> **WHAT TO PRODUCE**: Search the listing below for the string "level" and show each line that contains it.

- - - -

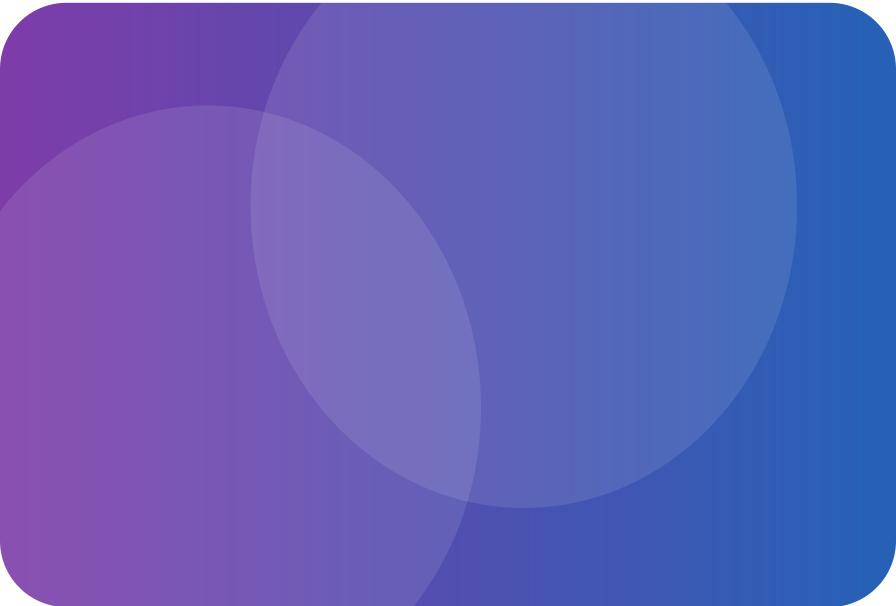
This background is drawn by a WebGL 2 fragment shader. Its source:

```glsl
#version 300 es
precision highp float;
// A rounded card with a violet to blue gradient and two translucent, overlapping ellipses.

uniform vec2 u_resolution;
out vec4 fragColor;

// Lengths are in canvas widths, measured from the lower left.
const vec3 PAPER = vec3(1.0);
const vec3 VIOLET = vec3(0.488, 0.238, 0.662);
const vec3 BLUE = vec3(0.148, 0.382, 0.714);
const vec3 VEIL = vec3(1.0);
const float VEIL_ALPHA = 0.1;
const vec2 GRADIENT_SPAN = vec2(0.02, 0.98);

const vec2 CARD_CENTER = vec2(0.5, 0.336);
const vec2 CARD_HALF = vec2(0.5, 0.3372);
const float CARD_RADIUS = 0.074;

const vec2 UPPER_CENTER = vec2(0.5846, 0.4466);
const vec2 LOWER_CENTER = vec2(0.2318, 0.2214);
const vec2 ELLIPSE_RADII = vec2(0.305, 0.3372);

float roundedBoxDistance(vec2 p, vec2 halfSize, float radius) {
    vec2 q = abs(p) - halfSize + radius;
    return length(max(q, 0.0)) + min(max(q.x, q.y), 0.0) - radius;
}

// First-order distance, accurate near the outline.
float ellipseDistance(vec2 p, vec2 radii) {
    float level = length(p / radii);
    float slope = length(p / (radii * radii));
    return level * (level - 1.0) / max(slope, 1e-4);
}

// Coverage of a shape with an edge one pixel wide.
float coverage(float dist, float pixel) {
    return clamp(0.5 - dist / pixel, 0.0, 1.0);
}

void main() {
    float pixel = 1.0 / u_resolution.x;
    vec2 p = gl_FragCoord.xy * pixel;

    // Horizontal gradient
    float blend = (p.x - GRADIENT_SPAN.x) / (GRADIENT_SPAN.y - GRADIENT_SPAN.x);
    vec3 color = mix(VIOLET, BLUE, clamp(blend, 0.0, 1.0));

    // Translucent ellipses, brighter where they overlap
    float upper = coverage(ellipseDistance(p - UPPER_CENTER, ELLIPSE_RADII), pixel);
    float lower = coverage(ellipseDistance(p - LOWER_CENTER, ELLIPSE_RADII), pixel);
    color = mix(color, VEIL, VEIL_ALPHA * upper);
    color = mix(color, VEIL, VEIL_ALPHA * lower);

    // Rounded card on plain paper
    float card = coverage(roundedBoxDistance(p - CARD_CENTER, CARD_HALF, CARD_RADIUS), pixel);
    fragColor = vec4(mix(PAPER, color, card), 1.0);
}
```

- - - -

> **ANSWER FOR THIS EXERCISE**:
    float level = length(p / radii);
    return level * (level - 1.0) / max(slope, 1e-4);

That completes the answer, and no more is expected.